# Information given:

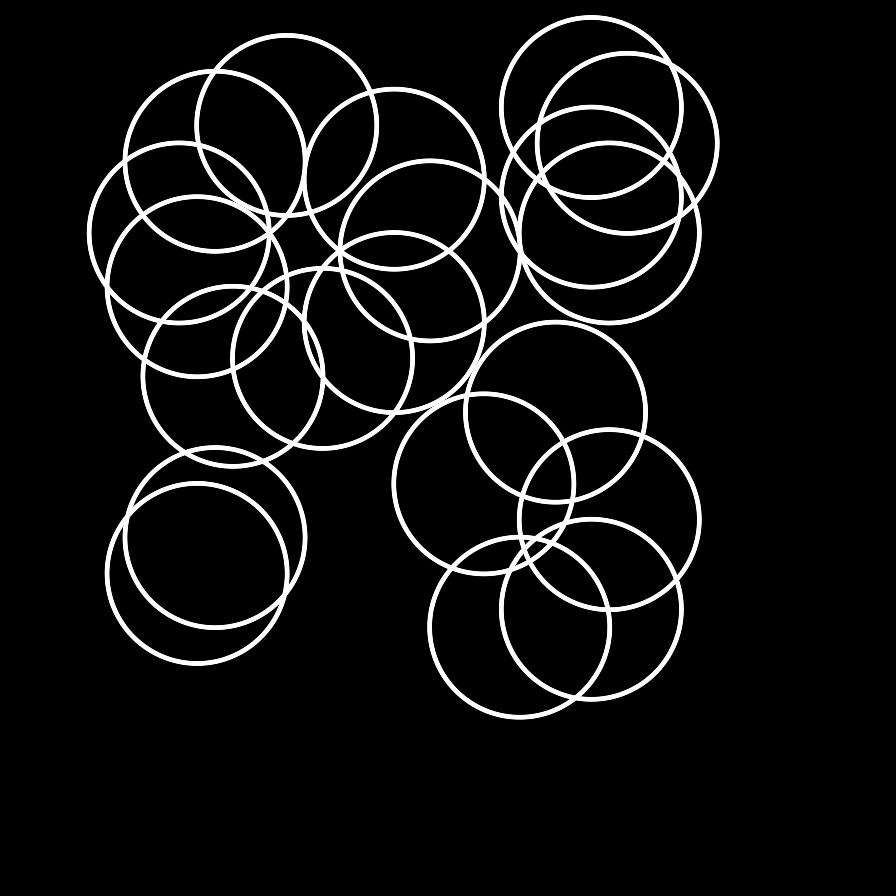
A WebGL 2 fragment shader for this background:

```glsl
#version 300 es
precision highp float;
// Thin white circle outlines of one size, scattered in four loose clusters on black.

uniform vec2 u_resolution;
out vec4 fragColor;

#define RADIUS 0.1005
#define LINE_WIDTH 0.0054
#define GRID_STEP 0.02
#define JITTER 0.03
#define BACKGROUND vec3(0.0)
#define LINE_COLOR vec3(1.0)

const float TAU = 6.2831853;

float hash(vec2 p) {
    return fract(sin(dot(p, vec2(127.1, 311.7))) * 43758.5453);
}

// Distance to the nearest outline in a cluster whose circle centres
// lie around an ellipse, jittered and snapped to a fine grid.
float cluster(vec2 p, vec2 middle, vec2 spread, int count, float phase, float jitter) {
    float nearest = 1.0;
    for (int i = 0; i < count; i++) {
        float angle = phase + TAU * float(i) / float(count);
        vec2 key = vec2(float(i), phase);
        vec2 offset = vec2(hash(key), hash(key + 17.3)) - 0.5;
        vec2 center = middle + spread * vec2(cos(angle), sin(angle)) + jitter * offset;
        center = floor(center / GRID_STEP + 0.5) * GRID_STEP;
        nearest = min(nearest, abs(length(p - center) - RADIUS));
    }
    return nearest;
}

void main() {
    float side = min(u_resolution.x, u_resolution.y);
    vec2 p = gl_FragCoord.xy / side;
    float pixel = 1.0 / side;

    // Large ring, narrow column, tall ring and a close pair
    float d = cluster(p, vec2(0.325, 0.715), vec2(0.14, 0.125), 9, 1.48, JITTER);
    d = min(d, cluster(p, vec2(0.675, 0.81), vec2(0.025, 0.07), 4, 0.35, 0.0));
    d = min(d, cluster(p, vec2(0.615, 0.41), vec2(0.07, 0.12), 5, 1.48, JITTER));
    d = min(d, cluster(p, vec2(0.23, 0.38), vec2(0.01, 0.02), 2, 1.05, 0.0));

    // Crisp stroke with a one-pixel smooth edge
    float halfWidth = 0.5 * LINE_WIDTH;
    float ink = 1.0 - smoothstep(halfWidth - 0.5 * pixel, halfWidth + 0.5 * pixel, d);
    fragColor = vec4(mix(BACKGROUND, LINE_COLOR, ink), 1.0);
}
```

# Goal of the exercise:
Would you retype all the material above exactly, apart from its pictures?

# Response area:
A WebGL 2 fragment shader for this background:

```glsl
#version 300 es
precision highp float;
// Thin white circle outlines of one size, scattered in four loose clusters on black.

uniform vec2 u_resolution;
out vec4 fragColor;

#define RADIUS 0.1005
#define LINE_WIDTH 0.0054
#define GRID_STEP 0.02
#define JITTER 0.03
#define BACKGROUND vec3(0.0)
#define LINE_COLOR vec3(1.0)

const float TAU = 6.2831853;

float hash(vec2 p) {
    return fract(sin(dot(p, vec2(127.1, 311.7))) * 43758.5453);
}

// Distance to the nearest outline in a cluster whose circle centres
// lie around an ellipse, jittered and snapped to a fine grid.
float cluster(vec2 p, vec2 middle, vec2 spread, int count, float phase, float jitter) {
    float nearest = 1.0;
    for (int i = 0; i < count; i++) {
        float angle = phase + TAU * float(i) / float(count);
        vec2 key = vec2(float(i), phase);
        vec2 offset = vec2(hash(key), hash(key + 17.3)) - 0.5;
        vec2 center = middle + spread * vec2(cos(angle), sin(angle)) + jitter * offset;
        center = floor(center / GRID_STEP + 0.5) * GRID_STEP;
        nearest = min(nearest, abs(length(p - center) - RADIUS));
    }
    return nearest;
}

void main() {
    float side = min(u_resolution.x, u_resolution.y);
    vec2 p = gl_FragCoord.xy / side;
    float pixel = 1.0 / side;

    // Large ring, narrow column, tall ring and a close pair
    float d = cluster(p, vec2(0.325, 0.715), vec2(0.14, 0.125), 9, 1.48, JITTER);
    d = min(d, cluster(p, vec2(0.675, 0.81), vec2(0.025, 0.07), 4, 0.35, 0.0));
    d = min(d, cluster(p, vec2(0.615, 0.41), vec2(0.07, 0.12), 5, 1.48, JITTER));
    d = min(d, cluster(p, vec2(0.23, 0.38), vec2(0.01, 0.02), 2, 1.05, 0.0));

    // Crisp stroke with a one-pixel smooth edge
    float halfWidth = 0.5 * LINE_WIDTH;
    float ink = 1.0 - smoothstep(halfWidth - 0.5 * pixel, halfWidth + 0.5 * pixel, d);
    fragColor = vec4(mix(BACKGROUND, LINE_COLOR, ink), 1.0);
}
```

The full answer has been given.